PROBLEM DETAILS: Wherever the word "bump" occurs in the lines below, copy the whole line.

------ DATA IN THIS EXERCISE

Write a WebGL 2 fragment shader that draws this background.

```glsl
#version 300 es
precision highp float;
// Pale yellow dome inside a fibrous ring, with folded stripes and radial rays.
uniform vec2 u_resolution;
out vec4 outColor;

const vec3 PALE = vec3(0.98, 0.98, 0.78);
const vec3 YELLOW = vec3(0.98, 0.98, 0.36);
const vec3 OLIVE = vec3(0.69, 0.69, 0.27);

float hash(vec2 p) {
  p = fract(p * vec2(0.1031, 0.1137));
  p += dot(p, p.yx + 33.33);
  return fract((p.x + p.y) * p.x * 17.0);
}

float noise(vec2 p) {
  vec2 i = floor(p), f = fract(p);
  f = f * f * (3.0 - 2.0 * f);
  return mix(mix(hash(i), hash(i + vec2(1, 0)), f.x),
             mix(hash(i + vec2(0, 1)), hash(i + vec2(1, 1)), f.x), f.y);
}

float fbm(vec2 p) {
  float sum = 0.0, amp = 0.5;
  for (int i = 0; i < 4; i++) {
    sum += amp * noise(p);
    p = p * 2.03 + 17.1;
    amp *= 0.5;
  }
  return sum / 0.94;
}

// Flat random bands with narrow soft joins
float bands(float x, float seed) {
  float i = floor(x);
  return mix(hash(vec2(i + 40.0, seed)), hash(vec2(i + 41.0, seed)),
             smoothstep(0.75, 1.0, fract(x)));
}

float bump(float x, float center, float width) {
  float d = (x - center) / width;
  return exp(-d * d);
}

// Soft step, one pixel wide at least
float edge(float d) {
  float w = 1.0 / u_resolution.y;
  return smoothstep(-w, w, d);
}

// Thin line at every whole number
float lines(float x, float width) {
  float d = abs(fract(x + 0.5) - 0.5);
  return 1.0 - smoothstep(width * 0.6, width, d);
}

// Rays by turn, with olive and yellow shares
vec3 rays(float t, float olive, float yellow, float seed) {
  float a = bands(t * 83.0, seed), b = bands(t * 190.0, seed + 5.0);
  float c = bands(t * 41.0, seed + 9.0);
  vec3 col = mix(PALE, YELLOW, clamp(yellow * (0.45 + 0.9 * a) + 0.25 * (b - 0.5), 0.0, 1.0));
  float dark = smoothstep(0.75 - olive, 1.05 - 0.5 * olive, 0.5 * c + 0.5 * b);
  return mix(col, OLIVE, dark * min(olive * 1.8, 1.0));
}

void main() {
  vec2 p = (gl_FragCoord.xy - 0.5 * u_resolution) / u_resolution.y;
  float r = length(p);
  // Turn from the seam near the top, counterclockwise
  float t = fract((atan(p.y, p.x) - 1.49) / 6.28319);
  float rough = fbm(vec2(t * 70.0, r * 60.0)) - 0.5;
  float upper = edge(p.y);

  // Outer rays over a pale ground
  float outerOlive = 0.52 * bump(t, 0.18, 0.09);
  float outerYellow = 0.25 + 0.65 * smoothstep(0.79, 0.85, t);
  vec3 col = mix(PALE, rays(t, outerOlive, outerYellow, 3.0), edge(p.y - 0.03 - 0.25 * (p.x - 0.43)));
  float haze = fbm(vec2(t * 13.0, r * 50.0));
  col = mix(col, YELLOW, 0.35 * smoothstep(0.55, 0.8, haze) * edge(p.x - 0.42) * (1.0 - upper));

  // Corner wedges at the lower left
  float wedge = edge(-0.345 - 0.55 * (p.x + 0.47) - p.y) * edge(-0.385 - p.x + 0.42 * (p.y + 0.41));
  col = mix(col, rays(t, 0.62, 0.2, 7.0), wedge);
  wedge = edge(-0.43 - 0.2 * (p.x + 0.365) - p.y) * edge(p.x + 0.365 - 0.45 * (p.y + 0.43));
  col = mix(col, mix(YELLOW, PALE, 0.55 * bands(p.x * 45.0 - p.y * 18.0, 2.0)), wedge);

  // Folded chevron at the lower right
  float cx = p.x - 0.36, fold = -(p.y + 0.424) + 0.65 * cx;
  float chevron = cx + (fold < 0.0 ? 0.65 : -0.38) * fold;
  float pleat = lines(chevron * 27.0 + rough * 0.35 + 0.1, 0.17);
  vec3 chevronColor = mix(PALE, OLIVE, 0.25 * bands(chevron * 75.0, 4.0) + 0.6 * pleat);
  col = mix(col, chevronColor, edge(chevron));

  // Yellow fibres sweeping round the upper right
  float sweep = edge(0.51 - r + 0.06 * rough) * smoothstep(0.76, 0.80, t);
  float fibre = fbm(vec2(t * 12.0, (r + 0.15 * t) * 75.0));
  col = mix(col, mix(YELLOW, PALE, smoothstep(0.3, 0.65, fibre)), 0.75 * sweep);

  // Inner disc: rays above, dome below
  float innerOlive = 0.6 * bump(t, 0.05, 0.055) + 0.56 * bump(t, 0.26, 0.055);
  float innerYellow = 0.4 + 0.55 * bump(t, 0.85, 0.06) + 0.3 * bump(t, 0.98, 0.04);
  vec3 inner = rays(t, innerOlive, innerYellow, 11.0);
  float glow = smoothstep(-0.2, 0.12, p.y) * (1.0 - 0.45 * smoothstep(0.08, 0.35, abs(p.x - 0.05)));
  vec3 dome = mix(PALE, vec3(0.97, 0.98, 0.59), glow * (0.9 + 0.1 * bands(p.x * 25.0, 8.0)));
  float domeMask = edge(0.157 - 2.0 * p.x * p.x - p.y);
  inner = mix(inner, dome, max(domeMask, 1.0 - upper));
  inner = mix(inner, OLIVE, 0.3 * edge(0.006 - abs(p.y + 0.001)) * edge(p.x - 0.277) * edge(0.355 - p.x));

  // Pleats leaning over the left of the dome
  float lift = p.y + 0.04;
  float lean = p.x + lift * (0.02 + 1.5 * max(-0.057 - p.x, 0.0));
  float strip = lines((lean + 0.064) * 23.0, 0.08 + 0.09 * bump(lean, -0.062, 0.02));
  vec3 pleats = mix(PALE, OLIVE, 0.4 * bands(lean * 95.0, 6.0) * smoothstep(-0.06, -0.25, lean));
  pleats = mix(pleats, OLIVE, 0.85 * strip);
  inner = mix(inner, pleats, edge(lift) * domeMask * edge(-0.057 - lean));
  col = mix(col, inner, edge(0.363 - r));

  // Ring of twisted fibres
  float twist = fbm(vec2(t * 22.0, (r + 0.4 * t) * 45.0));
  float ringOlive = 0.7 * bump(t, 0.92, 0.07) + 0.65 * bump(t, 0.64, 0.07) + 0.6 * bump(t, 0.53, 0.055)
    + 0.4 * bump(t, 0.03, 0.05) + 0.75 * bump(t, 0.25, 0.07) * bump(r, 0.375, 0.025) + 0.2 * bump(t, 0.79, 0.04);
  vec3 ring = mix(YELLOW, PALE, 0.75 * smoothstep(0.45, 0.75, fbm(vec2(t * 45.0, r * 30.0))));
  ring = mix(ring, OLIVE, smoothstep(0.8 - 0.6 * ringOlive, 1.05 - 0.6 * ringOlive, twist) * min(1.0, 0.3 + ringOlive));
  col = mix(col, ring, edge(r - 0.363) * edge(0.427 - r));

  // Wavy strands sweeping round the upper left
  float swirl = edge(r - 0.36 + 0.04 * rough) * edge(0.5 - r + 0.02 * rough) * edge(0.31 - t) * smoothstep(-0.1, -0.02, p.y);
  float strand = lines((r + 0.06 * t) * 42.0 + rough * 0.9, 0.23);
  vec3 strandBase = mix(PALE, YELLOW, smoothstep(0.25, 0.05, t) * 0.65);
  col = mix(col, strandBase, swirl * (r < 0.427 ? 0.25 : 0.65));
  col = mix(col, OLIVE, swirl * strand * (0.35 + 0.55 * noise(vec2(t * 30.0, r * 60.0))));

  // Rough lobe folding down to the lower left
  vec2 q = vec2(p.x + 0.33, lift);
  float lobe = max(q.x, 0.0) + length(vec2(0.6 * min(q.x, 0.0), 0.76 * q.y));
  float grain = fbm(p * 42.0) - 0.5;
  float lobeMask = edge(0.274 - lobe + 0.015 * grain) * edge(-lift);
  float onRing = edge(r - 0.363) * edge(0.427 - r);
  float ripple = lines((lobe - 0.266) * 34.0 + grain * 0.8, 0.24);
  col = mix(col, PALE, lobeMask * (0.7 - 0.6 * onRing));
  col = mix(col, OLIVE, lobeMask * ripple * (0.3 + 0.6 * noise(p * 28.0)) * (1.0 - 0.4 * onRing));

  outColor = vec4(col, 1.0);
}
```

------------
------ DATA IN THIS EXERCISE

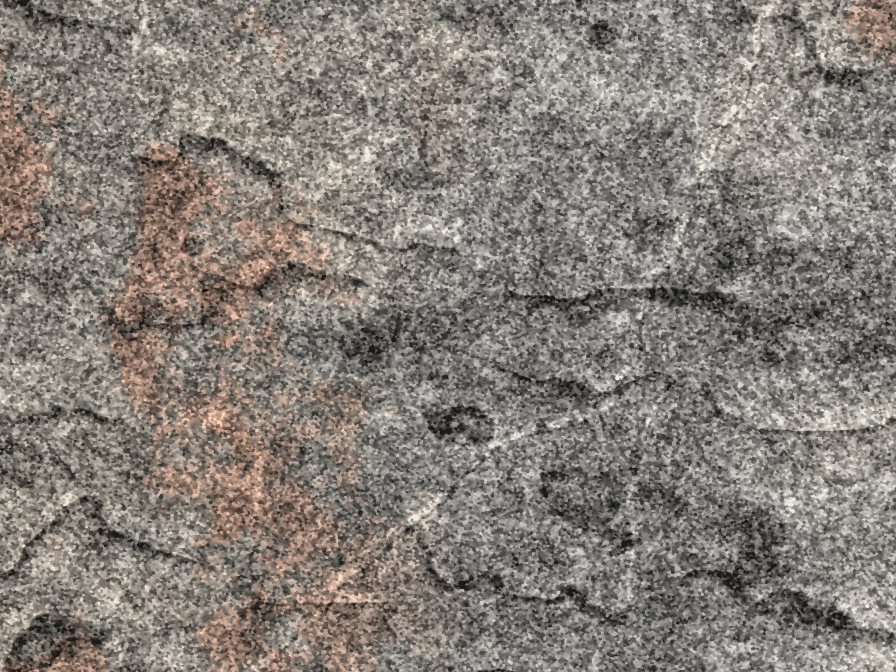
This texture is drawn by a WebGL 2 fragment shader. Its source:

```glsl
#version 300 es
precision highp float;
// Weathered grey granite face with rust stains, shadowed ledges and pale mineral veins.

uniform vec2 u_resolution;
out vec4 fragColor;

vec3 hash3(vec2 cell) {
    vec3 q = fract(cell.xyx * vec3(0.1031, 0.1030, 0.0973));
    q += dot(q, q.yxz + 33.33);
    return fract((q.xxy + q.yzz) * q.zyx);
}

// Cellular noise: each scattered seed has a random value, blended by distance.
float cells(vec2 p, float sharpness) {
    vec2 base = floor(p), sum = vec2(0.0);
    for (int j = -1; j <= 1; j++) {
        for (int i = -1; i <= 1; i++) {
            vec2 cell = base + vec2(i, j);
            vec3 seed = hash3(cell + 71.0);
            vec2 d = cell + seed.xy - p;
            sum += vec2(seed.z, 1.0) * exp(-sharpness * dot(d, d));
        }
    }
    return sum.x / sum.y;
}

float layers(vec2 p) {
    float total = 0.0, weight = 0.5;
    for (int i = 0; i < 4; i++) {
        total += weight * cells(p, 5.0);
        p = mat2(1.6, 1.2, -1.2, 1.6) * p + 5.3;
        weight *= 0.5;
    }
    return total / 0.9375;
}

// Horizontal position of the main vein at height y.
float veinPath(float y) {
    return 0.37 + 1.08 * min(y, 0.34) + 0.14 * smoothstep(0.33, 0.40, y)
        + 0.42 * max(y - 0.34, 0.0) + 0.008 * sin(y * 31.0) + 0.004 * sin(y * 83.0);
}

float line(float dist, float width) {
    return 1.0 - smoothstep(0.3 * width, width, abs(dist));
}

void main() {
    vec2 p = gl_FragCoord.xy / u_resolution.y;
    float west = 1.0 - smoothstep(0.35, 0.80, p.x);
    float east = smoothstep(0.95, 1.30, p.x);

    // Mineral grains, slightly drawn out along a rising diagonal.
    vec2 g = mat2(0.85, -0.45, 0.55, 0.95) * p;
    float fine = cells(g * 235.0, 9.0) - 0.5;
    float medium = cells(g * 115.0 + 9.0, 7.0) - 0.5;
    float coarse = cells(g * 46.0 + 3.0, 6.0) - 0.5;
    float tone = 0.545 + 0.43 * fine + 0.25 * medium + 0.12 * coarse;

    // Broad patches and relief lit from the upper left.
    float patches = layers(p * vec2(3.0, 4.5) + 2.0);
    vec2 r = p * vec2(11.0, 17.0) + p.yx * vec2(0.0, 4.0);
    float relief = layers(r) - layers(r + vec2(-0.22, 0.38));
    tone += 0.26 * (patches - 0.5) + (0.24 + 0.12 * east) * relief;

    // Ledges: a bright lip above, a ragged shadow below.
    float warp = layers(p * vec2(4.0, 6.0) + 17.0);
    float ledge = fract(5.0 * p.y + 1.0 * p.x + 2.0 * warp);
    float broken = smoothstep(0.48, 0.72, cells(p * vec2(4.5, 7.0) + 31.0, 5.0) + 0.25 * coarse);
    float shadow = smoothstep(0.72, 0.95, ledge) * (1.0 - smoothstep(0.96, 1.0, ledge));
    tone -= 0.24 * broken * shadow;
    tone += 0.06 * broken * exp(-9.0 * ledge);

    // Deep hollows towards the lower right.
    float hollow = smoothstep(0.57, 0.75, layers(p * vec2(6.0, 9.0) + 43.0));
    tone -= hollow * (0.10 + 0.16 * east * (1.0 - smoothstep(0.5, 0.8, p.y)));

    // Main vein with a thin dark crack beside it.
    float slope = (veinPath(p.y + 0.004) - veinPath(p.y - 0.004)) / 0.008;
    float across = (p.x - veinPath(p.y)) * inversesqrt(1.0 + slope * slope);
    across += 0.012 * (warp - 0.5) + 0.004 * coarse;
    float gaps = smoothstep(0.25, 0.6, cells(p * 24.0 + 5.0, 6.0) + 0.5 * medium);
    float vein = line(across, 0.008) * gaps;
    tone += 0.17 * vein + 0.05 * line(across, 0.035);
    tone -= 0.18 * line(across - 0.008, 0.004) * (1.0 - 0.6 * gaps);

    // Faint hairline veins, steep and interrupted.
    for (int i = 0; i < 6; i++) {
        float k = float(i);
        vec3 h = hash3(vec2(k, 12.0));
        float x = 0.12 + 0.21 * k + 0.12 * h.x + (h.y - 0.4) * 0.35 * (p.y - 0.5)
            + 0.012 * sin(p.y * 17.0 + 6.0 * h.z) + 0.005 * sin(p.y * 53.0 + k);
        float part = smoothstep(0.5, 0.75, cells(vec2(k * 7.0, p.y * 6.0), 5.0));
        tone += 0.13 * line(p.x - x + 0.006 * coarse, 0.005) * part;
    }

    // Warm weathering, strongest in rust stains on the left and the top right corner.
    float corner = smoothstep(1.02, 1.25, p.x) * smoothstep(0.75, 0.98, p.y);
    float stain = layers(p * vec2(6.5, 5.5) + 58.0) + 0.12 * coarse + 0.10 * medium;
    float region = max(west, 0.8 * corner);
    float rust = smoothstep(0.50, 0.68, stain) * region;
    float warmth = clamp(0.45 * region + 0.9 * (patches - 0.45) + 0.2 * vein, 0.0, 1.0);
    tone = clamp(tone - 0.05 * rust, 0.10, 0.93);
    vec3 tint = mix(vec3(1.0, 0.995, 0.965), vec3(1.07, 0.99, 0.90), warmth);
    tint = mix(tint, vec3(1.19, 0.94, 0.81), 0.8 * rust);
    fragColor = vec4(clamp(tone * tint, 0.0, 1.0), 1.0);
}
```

------------

RESULT:
float bump(float x, float center, float width) {
  float outerOlive = 0.52 * bump(t, 0.18, 0.09);
  float innerOlive = 0.6 * bump(t, 0.05, 0.055) + 0.56 * bump(t, 0.26, 0.055);
  float innerYellow = 0.4 + 0.55 * bump(t, 0.85, 0.06) + 0.3 * bump(t, 0.98, 0.04);
  float strip = lines((lean + 0.064) * 23.0, 0.08 + 0.09 * bump(lean, -0.062, 0.02));
  float ringOlive = 0.7 * bump(t, 0.92, 0.07) + 0.65 * bump(t, 0.64, 0.07) + 0.6 * bump(t, 0.53, 0.055)
    + 0.4 * bump(t, 0.03, 0.05) + 0.75 * bump(t, 0.25, 0.07) * bump(r, 0.375, 0.025) + 0.2 * bump(t, 0.79, 0.04);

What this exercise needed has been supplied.